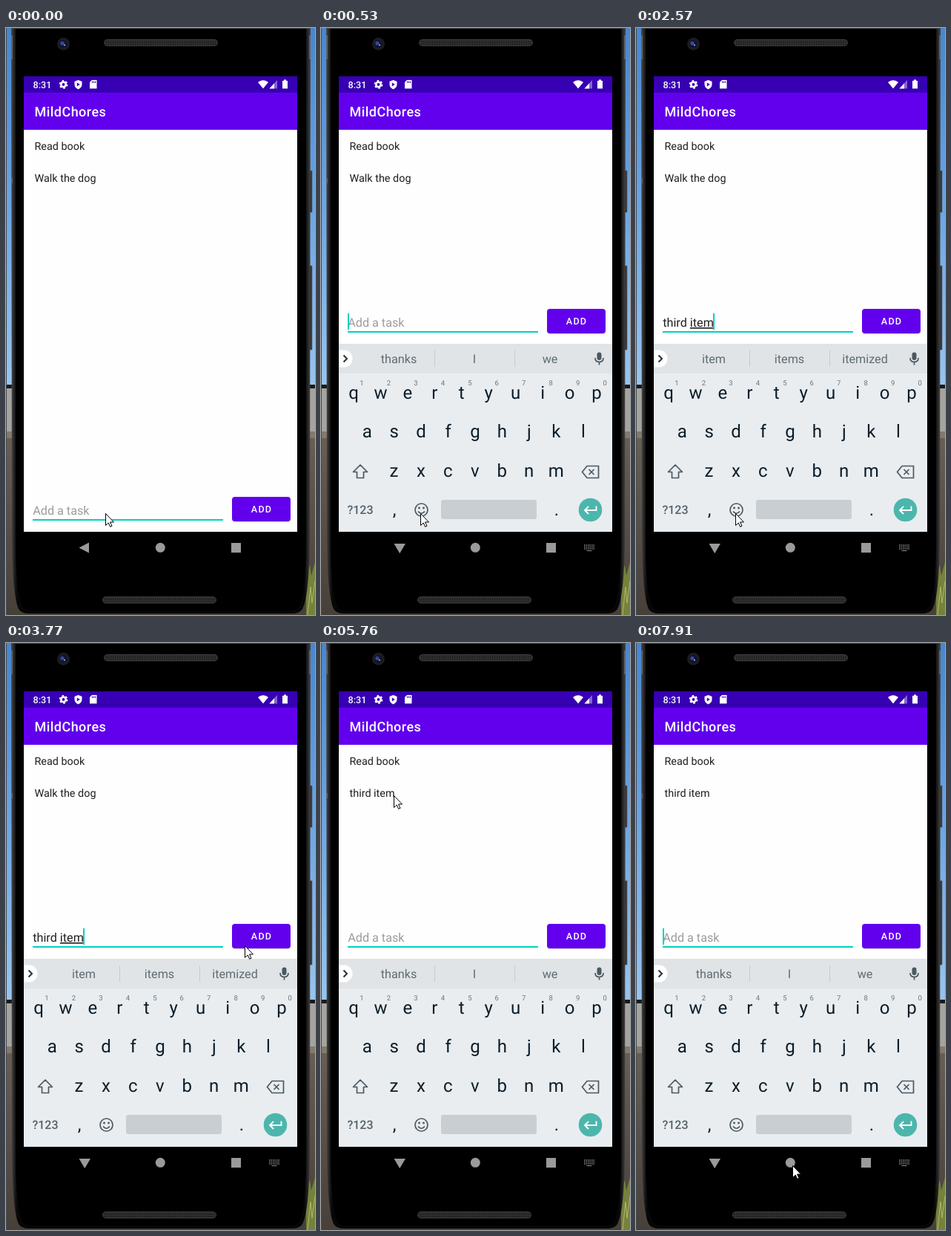
An HTML page for the animation above (8000 ms loop, 417 px wide and 790 px high).

```html
<!DOCTYPE html>
<html lang="en">
<head>
<meta charset="utf-8">
<title>To-do list demo</title>
<style>
  html, body { margin: 0; width: 100%; height: 100%; overflow: hidden; background: #000; }
  svg { display: block; width: 417px; height: 790px; font-family: Roboto, sans-serif; }
  text { white-space: pre; text-rendering: geometricPrecision; }
  .mid { text-anchor: middle; }
  .item { font-size: 14.4px; fill: #1f1f1f; }
  .key { font-size: 24px; fill: #0c1d29; }
  .digit { font-size: 9.5px; fill: #68757d; }
  .hint { font-size: 16.2px; fill: #5f6b72; }
  .line { fill: none; stroke: #4b5860; stroke-width: 1.7; }
</style>
</head>
<body>
<svg viewBox="0 0 417 790">
  <defs>
    <linearGradient id="sky" x2="0" y2="1">
      <stop offset="0" stop-color="#4786cf"/>
      <stop offset=".5" stop-color="#6ca5e3"/>
      <stop offset="1" stop-color="#98c5ee"/>
    </linearGradient>
    <linearGradient id="wall" x2="0" y2="1">
      <stop offset="0" stop-color="#675e54"/>
      <stop offset="1" stop-color="#474039"/>
    </linearGradient>
    <linearGradient id="rim">
      <stop offset="0" stop-color="#4a4a4b"/>
      <stop offset=".012" stop-color="#1c1c1d"/>
      <stop offset=".02" stop-color="#070707"/>
      <stop offset=".98" stop-color="#070707"/>
      <stop offset=".988" stop-color="#1c1c1d"/>
      <stop offset="1" stop-color="#454546"/>
    </linearGradient>
    <pattern id="mesh" width="3" height="3" patternUnits="userSpaceOnUse">
      <rect width="3" height="3" fill="#303030"/>
      <rect width="1.5" height="1.5" fill="#151515"/>
    </pattern>
    <clipPath id="screen"><rect x="24" y="65" width="369" height="613"/></clipPath>
  </defs>

  <!-- backdrop and phone body -->
  <rect width="417" height="481" fill="url(#sky)"/>
  <rect y="480" width="417" height="5" fill="#191a1b"/>
  <rect y="485" width="417" height="60" fill="#a5a49f"/>
  <rect y="543" width="417" height="9" fill="#837a6c"/>
  <rect y="552" width="417" height="238" fill="url(#wall)"/>
  <path d="M405 790V735l5-12 2 14 5-18v71z" fill="#75823c"/>
  <path d="M407 790l4-38 2 22 4-30" fill="none" stroke="#b3b766"/>
  <path d="M.5 0V790" stroke="#454b52"/>
  <path d="M409 192h4v56h-4zM409 320h4v113h-4z" fill="#343436" stroke="#5a5a5c" stroke-width=".7"/>
  <path d="M7 0H411L410 690Q409 765 400 782Q396 788 386 788H31Q21 788 17 782Q9 765 8 690Z" fill="url(#rim)"/>
  <path d="M13 0H405V700Q404 760 396 778Q393 784 384 784H34Q25 784 22 778Q14 760 13 700Z"/>
  <path d="M8 .5H410" stroke="#484848"/>
  <path d="M8 10V42M410 10V42M8 202V209" stroke="#606062" stroke-width="2"/>
  <g fill="url(#mesh)" stroke="#444" stroke-width=".8">
    <rect x="132.500" y="15.500" width="153" height="8.500" rx="4.200"/>
    <rect x="130.500" y="765.500" width="153" height="8.500" rx="4.200"/>
  </g>
  <circle cx="77.500" cy="21.500" r="8.500" fill="#1c1c20"/>
  <circle cx="77.500" cy="21.500" r="5" fill="#101430"/>
  <circle cx="76" cy="20.500" r="2.600" fill="#3348a0"/>
  <circle cx="79" cy="23" r="1.100" fill="#9eaaf0"/>

  <g clip-path="url(#screen)">
    <rect x="24" y="65" width="369" height="613" fill="#fefefe"/>
    <rect x="24" y="65" width="369" height="22" fill="#3700b3"/>
    <rect x="24" y="87" width="369" height="50" fill="#6200ee"/>
    <g fill="#fff">
      <text x="36.500" y="80.500" font-size="12.600" font-weight="500">8:31</text>
      <text x="38.500" y="118.500" font-size="18" font-weight="500" letter-spacing=".45">MildChores</text>
      <circle cx="77.500" cy="76" r="3.200" fill="none" stroke="#fff" stroke-width="2.600"/>
      <circle cx="77.500" cy="76" r="5" fill="none" stroke="#fff" stroke-width="1.800" stroke-dasharray="2.600 2.636"/>
      <path d="M97.500 70l5 2v4q0 4-5 6.500q-5-2.500-5-6.500v-4z"/>
      <path d="M95.800 73.500v5l4-2.500z" fill="#3700b3"/>
      <path d="M116 70h6.500v11.500h-9.500v-8.500z"/>
      <path d="M116.500 71.500v2.500m2-2.500v2.500m2-2.500v2.500" stroke="#3700b3"/>
      <path d="M340 73q7-5.500 14 0l-7 8.500z"/>
      <path d="M366 70v11.500h-10.500z" opacity=".4"/>
      <path d="M362 74.400v7.100h-6.500z"/>
      <path d="M375 69.500h3v1.500h2v10.500h-7v-10.500h2z"/>
    </g>
    <g id="list"></g>

    <g id="form">
      <text id="field" x="36.200" y="402" font-size="16.200"><tspan id="done"></tspan><tspan id="draft" text-decoration="underline"></tspan></text>
      <rect x="36" y="408" width="257" height="2" fill="#03d0c0"/>
      <rect id="caret" y="384" width="2" height="22" fill="#03d0c0"/>
      <rect x="305" y="379.500" width="79" height="32.500" rx="4" fill="#000" opacity=".16"/>
      <rect id="button" x="305" y="378" width="79" height="33" rx="4"/>
      <text class="mid" x="345" y="399" font-size="12.600" font-weight="500" letter-spacing="1.150" fill="#fff">ADD</text>
    </g>

    <g id="board">
      <rect x="24" y="425" width="369" height="253" fill="#e9edf0"/>
      <rect x="24" y="425" width="369" height="40" fill="#e0e4e7"/>
      <path d="M153.500 434v22M261.500 434v22" stroke="#c5cbcf"/>
      <path d="M24 433.500h7a11.500 11.500 0 0 1 0 23h-7z" fill="#fff"/>
      <path d="M30.500 440.500l4.500 4.500-4.500 4.500" class="line" style="stroke:#26323a;stroke-width:2"/>
      <g id="words"></g>
      <rect x="372.500" y="436.500" width="6" height="10.500" rx="3" fill="#4b5860"/>
      <path d="M370 444q0 5.500 5.500 5.500t5.500-5.500M375.500 449.500v4" class="line"/>
      <g id="keys"></g>
      <path d="M53 588l9.500 9.500h-5v8h-9v-8h-5z" class="line" stroke-linejoin="round"/>
      <path d="M359 589.500h15.500v16h-15.500l-6.500-8zM361.500 594l7 7m0-7l-7 7" class="line"/>
      <text class="mid" x="53" y="654" font-size="16" font-weight="500" fill="#55626a">?123</text>
      <circle cx="135.500" cy="648.500" r="8.500" class="line"/>
      <path d="M131 650.500q4.500 5.500 9 0" class="line"/>
      <circle cx="132.500" cy="646" r="1.400" fill="#4b5860"/>
      <circle cx="138.500" cy="646" r="1.400" fill="#4b5860"/>
      <rect x="162" y="635" width="129" height="26" rx="3" fill="#c9ced2"/>
      <circle cx="363.500" cy="648.500" r="15.800" fill="#4db6ac"/>
      <path d="M371.500 643.500v5.500h-15m4.500-5l-5 5 5 5" fill="none" stroke="#fff" stroke-width="1.900"/>
    </g>
  </g>

  <!-- navigation bar -->
  <g fill="#9a9a9a">
    <path id="back"/>
    <circle cx="208.300" cy="699.300" r="6.500"/>
    <rect x="304" y="693" width="13" height="13"/>
    <g id="dots" stroke="#8c8c8c" stroke-width="1.300">
      <path d="M355 696h14M355 698.500h14M355 701h14" stroke-dasharray="1.400 1.100"/>
      <path d="M358.500 703.500h7" stroke-width="1"/>
    </g>
  </g>

  <path id="mouse" d="M.5.500V16.500L4.200 13 6.700 18.300 9 17.200 6.500 12H11.500Z" fill="#fff" stroke="#000" stroke-linejoin="round"/>
</svg>

<script>
const LOOP = 8000;
const $ = id => document.getElementById(id);

// Each row: time, then the values held until the next row.
const mouseSteps = [
  [0, 134, 653], [3100, 176, 606], [3240, 296, 490], [3370, 382, 428],
  [3500, 350, 412], [3770, 322, 407], [4440, 300, 392], [4570, 235, 338],
  [4690, 160, 218], [4820, 112, 133], [4950, 100, 180], [5080, 98, 205],
  [6140, 160, 320], [6260, 290, 470], [6380, 380, 575], [6510, 397, 610],
  [6630, 384, 668], [6760, 338, 722], [6880, 280, 744], [7010, 243, 730],
  [7140, 224, 714], [7260, 213, 705], [7640, 213, 702], [7760, 211, 703]
];
// Committed text, word being composed, suggestions.
const typing = [
  [0, "", "", "thanks I we"],
  [670, "", "t", "the to that"],
  [800, "", "th", "the that this"],
  [930, "", "thi", "think thing this"],
  [1200, "", "third", "third thirds 3rd"],
  [1350, "third ", "", "party time one"],
  [2150, "third ", "i", "is in I"],
  [2270, "third ", "it", "it its it's"],
  [2400, "third ", "ite", "item items iter"],
  [2570, "third ", "item", "item items itemized"],
  [4170, "", "", "thanks I we"]
];
const lists = [
  [0, "Read book", "Walk the dog"],
  [4170, "Read book", "Walk the dog", "third item"],
  [5760, "Read book", "third item"]
];
const caretSteps = [
  [0, 0], [530, 1], [1750, 0], [2000, 1], [2970, 0], [3500, 1], [3900, 0],
  [4170, 1], [4440, 0], [5080, 1], [5510, 0], [6010, 1], [6510, 0],
  [7010, 1], [7510, 0], [7910, 1]
];
// Form offset, keyboard offset.
const panelSteps = [[0, 253, 253], [260, 253, 150], [400, 0, 30], [530, 0, 0]];
const buttonSteps = [[0, "#6200ee"], [4170, "#7f31f1"], [4300, "#6e16ef"], [4440, "#6200ee"]];

const at = (steps, t) => steps.findLast(s => s[0] <= t).slice(1);

function label(parent, cls, x, y, str = "") {
  const el = document.createElementNS("http://www.w3.org/2000/svg", "text");
  el.setAttribute("class", cls);
  el.setAttribute("x", x);
  el.setAttribute("y", y);
  el.textContent = str;
  return parent.appendChild(el);
}

const PITCH = 36.45;
[["qwertyuiop", 44, 499], ["asdfghjkl", 62.2, 551], ["zxcvbnm", 98.5, 604]].forEach(([row, x, y]) =>
  [...row].forEach((c, i) => label($("keys"), "mid key", x + i * PITCH, y, c)));
[..."1234567890"].forEach((c, i) => label($("keys"), "mid digit", 55 + i * PITCH, 481, c));
label($("keys"), "mid key", 99, 656, ",");
label($("keys"), "mid key", 318, 656, ".");

const rows = [164, 207, 250].map(y => label($("list"), "item", 38.5, y));
const words = [105, 207, 309].map(x => label($("words"), "mid hint", x, 451));
const pen = document.createElement("canvas").getContext("2d");
pen.font = "16.2px Roboto, sans-serif";
pen.textRendering = "geometricPrecision";

const shift = (id, x, y) => $(id).setAttribute("transform", `translate(${x} ${y})`);
const set = (el, str) => { if (el.textContent !== str) el.textContent = str; };

function draw(t) {
  const [done, draft, hints] = at(typing, t);
  const text = done + draft;
  set($("done"), text ? done : "Add a task");
  set($("draft"), draft);
  $("field").setAttribute("fill", text ? "#1f1f1f" : "#9b9b9b");
  hints.split(" ").forEach((w, i) => set(words[i], w));

  const items = at(lists, t);
  rows.forEach((r, i) => set(r, items[i] || ""));

  $("caret").setAttribute("x", 36 + Math.floor(pen.measureText(text).width));
  $("caret").setAttribute("opacity", at(caretSteps, t)[0]);
  $("button").setAttribute("fill", at(buttonSteps, t)[0]);

  const [formY, boardY] = at(panelSteps, t);
  const open = boardY < 253;
  shift("form", 0, formY);
  shift("board", 0, boardY);
  $("dots").setAttribute("opacity", open ? 1 : 0);
  $("back").setAttribute("d", open ? "M98.500 694h15.500l-7.750 13z" : "M112 692.500v14l-13.500-7z");

  shift("mouse", ...at(mouseSteps, t));
}

const start = performance.now();
function tick() {
  draw((performance.now() - start) % LOOP);
  requestAnimationFrame(tick);
}
tick();
</script>
</body>
</html>
```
######
* Exercise instructions
In the listing above, each line with the word "start" is to be copied out.

* Written response
const start = performance.now();
  draw((performance.now() - start) % LOOP);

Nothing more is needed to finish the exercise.